I have written this new piece for The Daily Beast. A snippet:
But I for one am glad Judge Posner spoke up candidly. Supporters of voter ID laws point to Crawford all the time as having settled the issue of voter ID laws’ constitutionality and desirability, and all the new discussion calls Crawford into rhetorical (although not legal) doubt. The really interesting question is: why did Judge Posner change his mind?
It’s not because of new evidence that voter identification laws have disenfranchised thousands of voters. In fact, opposing sides of the issue are still clinging to the same flawed arguments as they were when Crawford was adjudicated. Supporters of voter identification laws have still not come forward with any significant evidence of modern, conspiratorial voter impersonation fraud.
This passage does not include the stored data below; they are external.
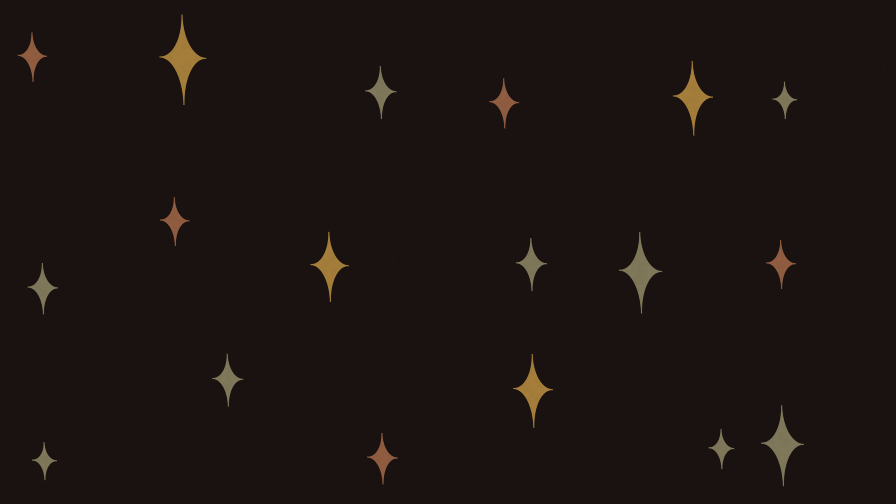
Reproduce this pattern procedurally as a Shadertoy shader.

```glsl
// Scattered four-pointed stars in gold, copper and sage on a near-black ground.
// Each cell of a 6 x 3 grid holds one jittered star; a shuffled rank sets its
// size and colour. Faint cellular noise gives the paper grain.

const vec2 GRID = vec2(6.0, 3.0);
const vec3 GROUND = vec3(0.102, 0.070, 0.066);
const vec3 GOLD   = vec3(0.640, 0.490, 0.225);
const vec3 COPPER = vec3(0.560, 0.360, 0.250);
const vec3 SAGE   = vec3(0.495, 0.465, 0.350);

vec2 hash22(vec2 p) {
    vec3 q = fract(p.xyx * vec3(0.1031, 0.1030, 0.0973));
    q += dot(q, q.yzx + 33.33);
    return fract((q.xx + q.yz) * q.zy);
}

// Distance to the nearest jittered point
float cellular(vec2 p) {
    vec2 cell = floor(p);
    float nearest = 2.0;
    for (int j = -1; j <= 1; j++)
    for (int i = -1; i <= 1; i++) {
        vec2 id = cell + vec2(i, j);
        nearest = min(nearest, distance(p, id + hash22(id)));
    }
    return nearest;
}

// Four-pointed star with concave elliptic sides and slightly rounded tips
float starDistance(vec2 p, vec2 radii, float tipRadius) {
    vec2 a = abs(p);
    vec2 q = a / radii - 1.0;
    float len = max(length(q), 1e-4);
    float slope = max(length(q / (len * radii)), 1e-3);
    float side = (1.0 - len) / slope;
    vec2 box = a - radii;
    return max(side, max(box.x, box.y)) - tipRadius;
}

// Half height of a star; ranks run gold, copper, sage
float starSize(float rank, float variation) {
    float size = 0.037;
    if (rank < 0.5) size = 0.092;
    else if (rank < 3.5) size = 0.071;
    else if (rank < 8.5) size = 0.049;
    else if (rank < 10.5) size = 0.082;
    else if (rank < 14.5) size = 0.051;
    return size * mix(0.96, 1.04, variation);
}

vec3 starColour(float rank) {
    return rank < 3.5 ? GOLD : rank < 8.5 ? COPPER : SAGE;
}

void mainImage(out vec4 fragColor, in vec2 fragCoord) {
    float pixel = 1.0 / iResolution.y;
    vec2 pos = fragCoord * pixel;
    vec2 cellSize = vec2(iResolution.x * pixel, 1.0) / GRID;
    vec2 cell = min(floor(pos / cellSize), GRID - 1.0);

    // Shuffle the cell index so that equal stars lie far apart
    float index = cell.x + GRID.x * (GRID.y - 1.0 - cell.y);
    float rank = mod(13.0 * (index + 17.0), GRID.x * GRID.y);
    vec2 random = hash22(cell + 7.0);
    float size = starSize(rank, random.x);
    vec2 radii = vec2(0.008 + 0.42 * size, size);

    // Jitter within the room left by the star's extent
    vec2 room = max(cellSize * 0.43 - radii, 0.0);
    vec2 centre = (cell + 0.5) * cellSize + (2.0 * random - 1.0) * room;

    // Slight skew and a longer lower arm give a hand-cut look
    vec2 p = pos - centre;
    p += vec2(0.022 * p.y, 0.03 * p.x);
    radii.y *= p.y > 0.0 ? 0.95 : 1.05;
    float d = starDistance(p, radii, 0.0011);
    float cover = 1.0 - smoothstep(-0.6 * pixel, 0.6 * pixel, d);

    vec3 colour = mix(GROUND, starColour(rank), cover);
    float grain = cellular(pos * 130.0) + cellular(pos * 45.0) - 0.95;
    colour *= 1.0 + 0.035 * grain;
    fragColor = vec4(colour, 1.0);
}
```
Justice Stevens’ opinion literally had to go back to the 1860s and Boss Tweed, plus a possible single case of impersonation fraud in a 2004 Washington State election. On the other hand, opponents of voter identification laws have had a hard time finding real live voters who (1) lack ID; (2) would have trouble getting the ID; and (3) want to vote. This was one of the problems that the judges had in Crawford: where were the Indiana voters who were disenfranchised? It seems that there were far fewer of them than Democrats alleged. As Ethan Bronner of the New York Times put it to the newspaper’s Public Editor, quoting Jorge Luis Borges on the Falklands War, “It’s a fight between two bald men over a comb.”
However, since 2007, the voter ID issue has changed in two significant ways—though neither change is that better lawyers are handling the cases.